__Material for this task__
BEGIN
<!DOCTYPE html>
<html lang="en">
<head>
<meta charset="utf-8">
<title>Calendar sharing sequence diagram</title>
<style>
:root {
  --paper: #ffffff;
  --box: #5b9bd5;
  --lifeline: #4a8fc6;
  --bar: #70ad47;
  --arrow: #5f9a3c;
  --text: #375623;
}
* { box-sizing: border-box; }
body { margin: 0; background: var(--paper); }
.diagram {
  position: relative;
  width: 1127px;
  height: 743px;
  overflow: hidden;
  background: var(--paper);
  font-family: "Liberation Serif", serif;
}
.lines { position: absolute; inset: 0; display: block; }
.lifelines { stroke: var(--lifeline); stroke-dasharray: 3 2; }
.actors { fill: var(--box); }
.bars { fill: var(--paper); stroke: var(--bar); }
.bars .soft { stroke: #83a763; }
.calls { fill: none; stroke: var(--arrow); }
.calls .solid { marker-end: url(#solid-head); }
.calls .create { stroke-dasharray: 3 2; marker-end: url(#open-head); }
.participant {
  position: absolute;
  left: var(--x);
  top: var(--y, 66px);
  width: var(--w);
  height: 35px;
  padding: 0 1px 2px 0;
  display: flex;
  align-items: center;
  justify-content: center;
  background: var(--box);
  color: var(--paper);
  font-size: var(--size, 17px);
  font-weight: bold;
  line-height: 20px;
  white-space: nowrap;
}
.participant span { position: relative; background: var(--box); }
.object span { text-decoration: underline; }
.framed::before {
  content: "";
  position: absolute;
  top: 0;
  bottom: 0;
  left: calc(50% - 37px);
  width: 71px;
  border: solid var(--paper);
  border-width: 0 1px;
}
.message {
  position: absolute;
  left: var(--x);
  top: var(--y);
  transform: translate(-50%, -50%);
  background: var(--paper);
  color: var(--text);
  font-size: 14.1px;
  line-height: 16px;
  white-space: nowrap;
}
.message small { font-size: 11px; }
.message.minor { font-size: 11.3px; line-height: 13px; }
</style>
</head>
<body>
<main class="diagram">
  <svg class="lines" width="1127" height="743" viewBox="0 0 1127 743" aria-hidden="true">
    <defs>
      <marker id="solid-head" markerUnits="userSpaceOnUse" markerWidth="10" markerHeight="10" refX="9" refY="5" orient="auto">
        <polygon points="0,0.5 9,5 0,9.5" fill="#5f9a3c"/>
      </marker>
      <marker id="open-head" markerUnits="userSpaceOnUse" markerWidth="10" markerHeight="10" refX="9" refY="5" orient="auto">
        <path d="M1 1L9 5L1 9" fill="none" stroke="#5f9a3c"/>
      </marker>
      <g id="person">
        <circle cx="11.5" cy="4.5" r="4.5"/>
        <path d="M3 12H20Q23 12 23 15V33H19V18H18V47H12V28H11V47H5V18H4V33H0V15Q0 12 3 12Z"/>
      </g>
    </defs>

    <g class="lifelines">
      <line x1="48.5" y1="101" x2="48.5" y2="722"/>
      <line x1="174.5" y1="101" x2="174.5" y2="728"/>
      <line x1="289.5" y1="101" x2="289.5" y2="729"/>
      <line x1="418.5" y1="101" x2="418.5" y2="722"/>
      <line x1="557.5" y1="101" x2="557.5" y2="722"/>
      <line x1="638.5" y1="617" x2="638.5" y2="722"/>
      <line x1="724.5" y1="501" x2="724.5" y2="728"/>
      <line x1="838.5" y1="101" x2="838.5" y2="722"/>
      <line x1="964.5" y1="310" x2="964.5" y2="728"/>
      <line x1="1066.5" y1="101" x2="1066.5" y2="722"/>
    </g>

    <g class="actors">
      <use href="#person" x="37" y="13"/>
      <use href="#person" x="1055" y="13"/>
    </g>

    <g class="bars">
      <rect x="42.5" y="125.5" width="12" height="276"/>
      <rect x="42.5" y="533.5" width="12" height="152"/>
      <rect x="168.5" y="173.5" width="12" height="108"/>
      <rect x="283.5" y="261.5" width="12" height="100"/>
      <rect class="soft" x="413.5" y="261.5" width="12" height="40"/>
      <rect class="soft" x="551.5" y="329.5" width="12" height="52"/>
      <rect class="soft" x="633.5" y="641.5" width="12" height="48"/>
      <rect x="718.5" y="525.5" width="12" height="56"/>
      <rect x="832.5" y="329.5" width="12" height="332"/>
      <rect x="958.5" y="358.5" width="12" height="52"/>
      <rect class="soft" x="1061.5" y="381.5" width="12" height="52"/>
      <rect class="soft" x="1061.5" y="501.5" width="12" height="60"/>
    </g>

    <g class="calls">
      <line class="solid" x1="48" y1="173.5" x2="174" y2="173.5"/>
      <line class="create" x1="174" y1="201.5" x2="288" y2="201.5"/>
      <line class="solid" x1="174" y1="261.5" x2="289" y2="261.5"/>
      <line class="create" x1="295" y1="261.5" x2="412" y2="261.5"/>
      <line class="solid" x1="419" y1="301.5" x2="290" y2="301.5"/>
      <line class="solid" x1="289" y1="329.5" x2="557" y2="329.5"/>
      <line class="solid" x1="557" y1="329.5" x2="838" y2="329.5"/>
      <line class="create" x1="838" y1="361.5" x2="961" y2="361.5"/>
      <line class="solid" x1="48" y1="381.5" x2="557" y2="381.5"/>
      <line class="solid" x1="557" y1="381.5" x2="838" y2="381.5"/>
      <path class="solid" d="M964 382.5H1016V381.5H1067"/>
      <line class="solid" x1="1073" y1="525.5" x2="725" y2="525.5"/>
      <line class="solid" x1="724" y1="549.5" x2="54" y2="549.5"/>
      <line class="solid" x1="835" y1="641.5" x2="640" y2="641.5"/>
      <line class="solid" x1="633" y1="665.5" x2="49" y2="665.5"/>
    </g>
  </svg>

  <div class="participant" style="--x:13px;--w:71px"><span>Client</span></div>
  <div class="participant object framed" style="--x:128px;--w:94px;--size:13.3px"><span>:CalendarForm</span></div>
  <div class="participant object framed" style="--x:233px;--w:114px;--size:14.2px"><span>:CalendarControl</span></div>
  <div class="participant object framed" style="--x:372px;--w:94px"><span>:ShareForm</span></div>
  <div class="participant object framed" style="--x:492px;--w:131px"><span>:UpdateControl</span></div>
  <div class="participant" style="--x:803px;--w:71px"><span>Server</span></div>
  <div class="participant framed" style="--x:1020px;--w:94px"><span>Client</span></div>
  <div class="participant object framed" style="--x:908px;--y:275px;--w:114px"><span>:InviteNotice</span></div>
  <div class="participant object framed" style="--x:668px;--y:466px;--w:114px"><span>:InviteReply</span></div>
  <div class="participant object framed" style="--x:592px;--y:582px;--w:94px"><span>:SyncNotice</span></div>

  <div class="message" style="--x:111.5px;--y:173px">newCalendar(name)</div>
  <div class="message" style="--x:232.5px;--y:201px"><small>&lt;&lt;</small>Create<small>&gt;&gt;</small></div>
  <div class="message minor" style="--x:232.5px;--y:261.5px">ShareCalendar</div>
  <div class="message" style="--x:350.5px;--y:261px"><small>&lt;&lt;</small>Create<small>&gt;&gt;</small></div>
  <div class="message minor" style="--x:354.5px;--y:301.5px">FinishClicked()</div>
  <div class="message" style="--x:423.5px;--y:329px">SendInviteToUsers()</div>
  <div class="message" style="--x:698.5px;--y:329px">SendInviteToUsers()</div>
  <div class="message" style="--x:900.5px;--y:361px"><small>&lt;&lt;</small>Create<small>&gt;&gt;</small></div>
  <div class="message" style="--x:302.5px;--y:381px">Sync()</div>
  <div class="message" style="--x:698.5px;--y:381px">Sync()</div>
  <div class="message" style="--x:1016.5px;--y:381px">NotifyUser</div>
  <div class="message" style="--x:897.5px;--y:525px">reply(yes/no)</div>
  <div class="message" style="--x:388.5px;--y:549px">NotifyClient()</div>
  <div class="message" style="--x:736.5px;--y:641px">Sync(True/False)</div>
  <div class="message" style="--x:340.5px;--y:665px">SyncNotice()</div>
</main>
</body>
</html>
END
__How to complete this task__
Quote the data above verbatim from its first line to the line that includes "var(--paper); stroke: var(--bar);", with both boundary lines retained.

__Solution for this exercise__
<!DOCTYPE html>
<html lang="en">
<head>
<meta charset="utf-8">
<title>Calendar sharing sequence diagram</title>
<style>
:root {
  --paper: #ffffff;
  --box: #5b9bd5;
  --lifeline: #4a8fc6;
  --bar: #70ad47;
  --arrow: #5f9a3c;
  --text: #375623;
}
* { box-sizing: border-box; }
body { margin: 0; background: var(--paper); }
.diagram {
  position: relative;
  width: 1127px;
  height: 743px;
  overflow: hidden;
  background: var(--paper);
  font-family: "Liberation Serif", serif;
}
.lines { position: absolute; inset: 0; display: block; }
.lifelines { stroke: var(--lifeline); stroke-dasharray: 3 2; }
.actors { fill: var(--box); }
.bars { fill: var(--paper); stroke: var(--bar); }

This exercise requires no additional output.